_What to produce_: Give back exactly the lines from the one that includes "458Q835 452 844" to the last line below, both included, and no further lines.

_Record excerpts_:
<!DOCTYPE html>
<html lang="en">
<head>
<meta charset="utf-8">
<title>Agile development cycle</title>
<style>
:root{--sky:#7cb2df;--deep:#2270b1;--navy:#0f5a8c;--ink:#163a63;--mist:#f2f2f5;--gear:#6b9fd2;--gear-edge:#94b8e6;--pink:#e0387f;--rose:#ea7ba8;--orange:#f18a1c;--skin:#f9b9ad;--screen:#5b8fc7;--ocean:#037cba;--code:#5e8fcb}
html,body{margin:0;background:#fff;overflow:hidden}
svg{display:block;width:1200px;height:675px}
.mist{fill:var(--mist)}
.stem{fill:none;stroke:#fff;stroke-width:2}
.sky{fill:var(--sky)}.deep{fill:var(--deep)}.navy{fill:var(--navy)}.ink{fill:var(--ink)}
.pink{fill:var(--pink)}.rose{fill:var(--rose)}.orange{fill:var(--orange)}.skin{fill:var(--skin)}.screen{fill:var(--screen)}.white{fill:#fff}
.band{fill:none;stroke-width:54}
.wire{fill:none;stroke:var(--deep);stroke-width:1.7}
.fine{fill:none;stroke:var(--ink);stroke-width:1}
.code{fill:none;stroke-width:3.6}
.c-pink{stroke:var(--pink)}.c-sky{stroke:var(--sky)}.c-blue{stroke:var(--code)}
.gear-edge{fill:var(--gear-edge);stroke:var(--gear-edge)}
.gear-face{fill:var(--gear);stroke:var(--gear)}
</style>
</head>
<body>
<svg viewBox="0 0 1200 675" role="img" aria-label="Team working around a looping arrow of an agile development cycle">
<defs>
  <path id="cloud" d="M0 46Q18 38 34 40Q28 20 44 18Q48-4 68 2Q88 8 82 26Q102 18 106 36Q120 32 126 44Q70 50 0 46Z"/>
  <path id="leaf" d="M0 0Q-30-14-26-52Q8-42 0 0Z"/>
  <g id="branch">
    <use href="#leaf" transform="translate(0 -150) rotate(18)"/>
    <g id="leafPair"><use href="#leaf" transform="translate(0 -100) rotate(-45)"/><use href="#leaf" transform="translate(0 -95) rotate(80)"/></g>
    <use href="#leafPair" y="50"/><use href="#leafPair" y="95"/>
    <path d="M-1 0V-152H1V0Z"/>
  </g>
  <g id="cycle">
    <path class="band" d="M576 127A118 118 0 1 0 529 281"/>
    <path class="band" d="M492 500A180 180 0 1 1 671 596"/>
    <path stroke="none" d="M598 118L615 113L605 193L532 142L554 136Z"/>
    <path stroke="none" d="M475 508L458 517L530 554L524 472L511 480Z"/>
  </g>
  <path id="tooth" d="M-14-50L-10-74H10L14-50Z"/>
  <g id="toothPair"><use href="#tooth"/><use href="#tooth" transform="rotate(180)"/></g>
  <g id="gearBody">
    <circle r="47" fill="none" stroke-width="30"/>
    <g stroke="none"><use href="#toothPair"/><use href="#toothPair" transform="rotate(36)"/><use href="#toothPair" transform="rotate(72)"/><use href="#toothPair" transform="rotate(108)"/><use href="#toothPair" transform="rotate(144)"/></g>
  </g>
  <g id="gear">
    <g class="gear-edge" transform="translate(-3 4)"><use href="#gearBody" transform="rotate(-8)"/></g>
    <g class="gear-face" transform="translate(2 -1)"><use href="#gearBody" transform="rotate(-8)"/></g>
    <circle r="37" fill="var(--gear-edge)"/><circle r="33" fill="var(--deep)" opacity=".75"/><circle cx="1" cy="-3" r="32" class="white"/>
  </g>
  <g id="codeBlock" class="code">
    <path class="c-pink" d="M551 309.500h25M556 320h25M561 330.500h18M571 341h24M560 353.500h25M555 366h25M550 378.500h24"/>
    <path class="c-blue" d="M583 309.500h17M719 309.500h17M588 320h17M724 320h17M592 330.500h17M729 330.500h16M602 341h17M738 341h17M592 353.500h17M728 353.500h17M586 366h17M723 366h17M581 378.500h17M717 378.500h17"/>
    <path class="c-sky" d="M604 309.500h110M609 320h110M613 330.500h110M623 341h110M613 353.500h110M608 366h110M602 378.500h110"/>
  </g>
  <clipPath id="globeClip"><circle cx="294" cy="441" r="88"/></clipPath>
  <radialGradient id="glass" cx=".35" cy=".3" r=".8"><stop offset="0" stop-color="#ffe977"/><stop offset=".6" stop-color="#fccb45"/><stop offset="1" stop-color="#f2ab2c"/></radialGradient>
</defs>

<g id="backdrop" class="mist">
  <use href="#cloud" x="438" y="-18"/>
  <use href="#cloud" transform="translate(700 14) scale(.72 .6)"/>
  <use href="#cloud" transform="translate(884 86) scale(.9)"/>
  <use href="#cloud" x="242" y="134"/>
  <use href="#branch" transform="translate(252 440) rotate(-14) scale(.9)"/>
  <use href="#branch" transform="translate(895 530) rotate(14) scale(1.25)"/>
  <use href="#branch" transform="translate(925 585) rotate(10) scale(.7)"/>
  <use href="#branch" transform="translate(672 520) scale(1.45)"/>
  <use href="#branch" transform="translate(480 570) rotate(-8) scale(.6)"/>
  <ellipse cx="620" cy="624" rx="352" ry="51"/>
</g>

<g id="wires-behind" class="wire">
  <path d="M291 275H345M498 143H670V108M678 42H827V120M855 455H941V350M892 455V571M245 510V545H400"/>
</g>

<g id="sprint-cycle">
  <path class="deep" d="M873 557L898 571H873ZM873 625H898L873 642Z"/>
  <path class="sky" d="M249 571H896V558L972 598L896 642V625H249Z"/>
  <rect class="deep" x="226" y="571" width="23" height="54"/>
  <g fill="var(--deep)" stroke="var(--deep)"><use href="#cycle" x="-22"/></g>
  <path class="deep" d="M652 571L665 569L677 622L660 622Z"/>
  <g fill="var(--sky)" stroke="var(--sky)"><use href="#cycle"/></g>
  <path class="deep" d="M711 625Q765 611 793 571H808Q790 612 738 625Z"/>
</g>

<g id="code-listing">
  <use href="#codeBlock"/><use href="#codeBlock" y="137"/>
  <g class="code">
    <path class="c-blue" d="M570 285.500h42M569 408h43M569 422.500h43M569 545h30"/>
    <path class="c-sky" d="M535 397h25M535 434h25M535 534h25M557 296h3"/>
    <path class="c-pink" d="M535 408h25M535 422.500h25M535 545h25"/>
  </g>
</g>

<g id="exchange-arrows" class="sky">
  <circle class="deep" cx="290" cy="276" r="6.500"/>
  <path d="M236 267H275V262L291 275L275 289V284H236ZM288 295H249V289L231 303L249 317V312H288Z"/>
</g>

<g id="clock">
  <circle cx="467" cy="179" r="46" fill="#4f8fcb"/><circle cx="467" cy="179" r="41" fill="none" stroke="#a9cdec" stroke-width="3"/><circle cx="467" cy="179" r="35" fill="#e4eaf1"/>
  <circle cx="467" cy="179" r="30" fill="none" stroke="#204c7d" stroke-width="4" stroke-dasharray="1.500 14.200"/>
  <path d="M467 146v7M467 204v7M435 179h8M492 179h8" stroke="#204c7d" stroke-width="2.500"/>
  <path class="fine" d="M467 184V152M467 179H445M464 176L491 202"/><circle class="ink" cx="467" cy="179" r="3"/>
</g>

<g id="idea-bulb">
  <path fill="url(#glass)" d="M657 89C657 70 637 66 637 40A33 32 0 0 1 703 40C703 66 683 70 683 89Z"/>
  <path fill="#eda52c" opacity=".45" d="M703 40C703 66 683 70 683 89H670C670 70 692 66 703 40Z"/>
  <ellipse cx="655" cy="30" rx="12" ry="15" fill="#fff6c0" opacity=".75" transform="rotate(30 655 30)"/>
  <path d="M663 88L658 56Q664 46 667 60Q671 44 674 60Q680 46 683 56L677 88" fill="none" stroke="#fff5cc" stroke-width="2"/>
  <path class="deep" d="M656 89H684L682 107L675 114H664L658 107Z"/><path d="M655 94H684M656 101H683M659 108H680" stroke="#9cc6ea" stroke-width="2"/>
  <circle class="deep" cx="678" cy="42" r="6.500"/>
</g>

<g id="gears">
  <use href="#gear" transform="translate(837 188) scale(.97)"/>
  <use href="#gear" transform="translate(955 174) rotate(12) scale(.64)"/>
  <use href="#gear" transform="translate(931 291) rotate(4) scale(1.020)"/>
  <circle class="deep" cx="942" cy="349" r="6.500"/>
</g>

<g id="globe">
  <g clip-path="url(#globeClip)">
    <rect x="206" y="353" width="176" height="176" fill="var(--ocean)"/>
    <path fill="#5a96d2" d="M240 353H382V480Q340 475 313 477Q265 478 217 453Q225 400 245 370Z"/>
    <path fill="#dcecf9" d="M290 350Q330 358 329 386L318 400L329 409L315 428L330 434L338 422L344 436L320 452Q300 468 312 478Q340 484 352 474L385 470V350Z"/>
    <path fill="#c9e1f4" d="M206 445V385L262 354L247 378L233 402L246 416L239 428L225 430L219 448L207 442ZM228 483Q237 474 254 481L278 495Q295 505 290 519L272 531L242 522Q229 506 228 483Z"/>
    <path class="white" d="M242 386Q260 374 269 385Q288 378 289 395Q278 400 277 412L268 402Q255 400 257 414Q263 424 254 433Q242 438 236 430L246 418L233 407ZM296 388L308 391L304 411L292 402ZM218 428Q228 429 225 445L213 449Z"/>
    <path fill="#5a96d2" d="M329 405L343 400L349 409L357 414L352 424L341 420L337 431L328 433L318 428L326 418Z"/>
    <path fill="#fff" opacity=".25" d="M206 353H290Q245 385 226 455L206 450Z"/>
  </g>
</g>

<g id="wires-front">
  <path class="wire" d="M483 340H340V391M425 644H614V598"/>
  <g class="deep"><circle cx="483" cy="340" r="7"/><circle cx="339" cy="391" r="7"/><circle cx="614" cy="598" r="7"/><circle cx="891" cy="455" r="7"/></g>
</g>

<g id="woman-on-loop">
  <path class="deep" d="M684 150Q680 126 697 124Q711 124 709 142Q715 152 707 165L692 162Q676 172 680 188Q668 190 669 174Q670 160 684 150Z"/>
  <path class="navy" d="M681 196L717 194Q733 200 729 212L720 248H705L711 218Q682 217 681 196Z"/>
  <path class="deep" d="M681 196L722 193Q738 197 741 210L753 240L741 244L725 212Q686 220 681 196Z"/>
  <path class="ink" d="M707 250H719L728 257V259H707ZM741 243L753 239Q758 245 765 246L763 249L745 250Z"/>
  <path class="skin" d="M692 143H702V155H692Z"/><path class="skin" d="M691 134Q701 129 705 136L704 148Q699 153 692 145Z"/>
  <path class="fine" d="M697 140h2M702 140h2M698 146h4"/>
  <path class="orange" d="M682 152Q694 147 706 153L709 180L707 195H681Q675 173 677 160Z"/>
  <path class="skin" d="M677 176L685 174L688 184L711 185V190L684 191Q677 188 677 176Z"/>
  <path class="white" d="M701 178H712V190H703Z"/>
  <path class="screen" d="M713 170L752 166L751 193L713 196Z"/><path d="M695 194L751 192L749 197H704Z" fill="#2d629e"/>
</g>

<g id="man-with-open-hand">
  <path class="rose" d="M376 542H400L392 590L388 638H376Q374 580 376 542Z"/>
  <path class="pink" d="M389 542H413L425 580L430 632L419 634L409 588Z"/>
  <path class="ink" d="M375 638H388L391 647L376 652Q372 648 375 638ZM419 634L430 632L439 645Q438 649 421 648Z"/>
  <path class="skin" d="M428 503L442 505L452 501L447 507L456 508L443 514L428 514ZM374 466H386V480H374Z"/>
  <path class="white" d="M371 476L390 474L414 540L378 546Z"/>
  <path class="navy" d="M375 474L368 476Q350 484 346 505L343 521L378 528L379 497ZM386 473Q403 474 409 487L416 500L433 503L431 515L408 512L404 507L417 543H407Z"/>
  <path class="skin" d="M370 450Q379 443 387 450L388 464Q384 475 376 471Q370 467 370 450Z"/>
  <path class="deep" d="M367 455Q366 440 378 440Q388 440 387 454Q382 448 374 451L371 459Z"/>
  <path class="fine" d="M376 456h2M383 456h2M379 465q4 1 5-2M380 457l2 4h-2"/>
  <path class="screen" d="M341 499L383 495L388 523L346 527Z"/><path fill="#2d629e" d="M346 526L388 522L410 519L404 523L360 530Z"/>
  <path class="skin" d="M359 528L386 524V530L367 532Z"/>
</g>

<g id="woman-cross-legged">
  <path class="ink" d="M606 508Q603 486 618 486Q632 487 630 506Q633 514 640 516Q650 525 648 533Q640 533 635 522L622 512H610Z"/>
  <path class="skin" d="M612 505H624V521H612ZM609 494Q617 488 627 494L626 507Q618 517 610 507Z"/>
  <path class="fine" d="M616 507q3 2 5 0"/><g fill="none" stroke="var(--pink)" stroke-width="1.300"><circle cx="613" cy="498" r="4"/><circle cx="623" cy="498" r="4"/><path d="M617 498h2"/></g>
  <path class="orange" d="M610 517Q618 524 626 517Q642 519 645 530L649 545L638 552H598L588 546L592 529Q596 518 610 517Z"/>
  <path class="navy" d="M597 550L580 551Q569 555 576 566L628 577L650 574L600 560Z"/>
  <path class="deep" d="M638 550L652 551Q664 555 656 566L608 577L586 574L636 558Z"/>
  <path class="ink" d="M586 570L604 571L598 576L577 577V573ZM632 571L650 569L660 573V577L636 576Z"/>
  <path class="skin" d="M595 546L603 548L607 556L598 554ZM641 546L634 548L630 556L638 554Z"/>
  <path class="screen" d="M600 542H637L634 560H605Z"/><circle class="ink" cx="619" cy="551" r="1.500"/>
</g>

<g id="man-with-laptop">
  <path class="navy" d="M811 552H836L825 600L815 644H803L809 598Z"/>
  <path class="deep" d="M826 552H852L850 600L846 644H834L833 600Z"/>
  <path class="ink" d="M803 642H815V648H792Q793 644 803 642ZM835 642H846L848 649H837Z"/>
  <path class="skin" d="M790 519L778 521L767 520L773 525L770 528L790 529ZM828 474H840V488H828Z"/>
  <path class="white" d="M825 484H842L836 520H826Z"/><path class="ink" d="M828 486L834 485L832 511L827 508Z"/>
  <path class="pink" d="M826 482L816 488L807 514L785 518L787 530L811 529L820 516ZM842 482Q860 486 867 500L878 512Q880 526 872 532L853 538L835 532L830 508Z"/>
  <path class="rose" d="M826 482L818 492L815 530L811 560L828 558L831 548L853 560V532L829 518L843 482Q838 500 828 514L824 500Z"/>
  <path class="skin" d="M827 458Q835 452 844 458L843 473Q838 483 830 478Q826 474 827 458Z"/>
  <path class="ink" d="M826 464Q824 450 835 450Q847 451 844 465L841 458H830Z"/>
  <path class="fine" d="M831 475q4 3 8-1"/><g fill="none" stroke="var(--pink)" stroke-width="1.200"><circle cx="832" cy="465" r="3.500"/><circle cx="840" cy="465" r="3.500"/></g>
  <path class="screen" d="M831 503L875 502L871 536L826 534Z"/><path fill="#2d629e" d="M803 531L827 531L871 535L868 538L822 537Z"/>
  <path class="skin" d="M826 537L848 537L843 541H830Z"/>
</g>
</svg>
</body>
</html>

_Output of the exercise_:
  <path class="skin" d="M827 458Q835 452 844 458L843 473Q838 483 830 478Q826 474 827 458Z"/>
  <path class="ink" d="M826 464Q824 450 835 450Q847 451 844 465L841 458H830Z"/>
  <path class="fine" d="M831 475q4 3 8-1"/><g fill="none" stroke="var(--pink)" stroke-width="1.200"><circle cx="832" cy="465" r="3.500"/><circle cx="840" cy="465" r="3.500"/></g>
  <path class="screen" d="M831 503L875 502L871 536L826 534Z"/><path fill="#2d629e" d="M803 531L827 531L871 535L868 538L822 537Z"/>
  <path class="skin" d="M826 537L848 537L843 541H830Z"/>
</g>
</svg>
</body>
</html>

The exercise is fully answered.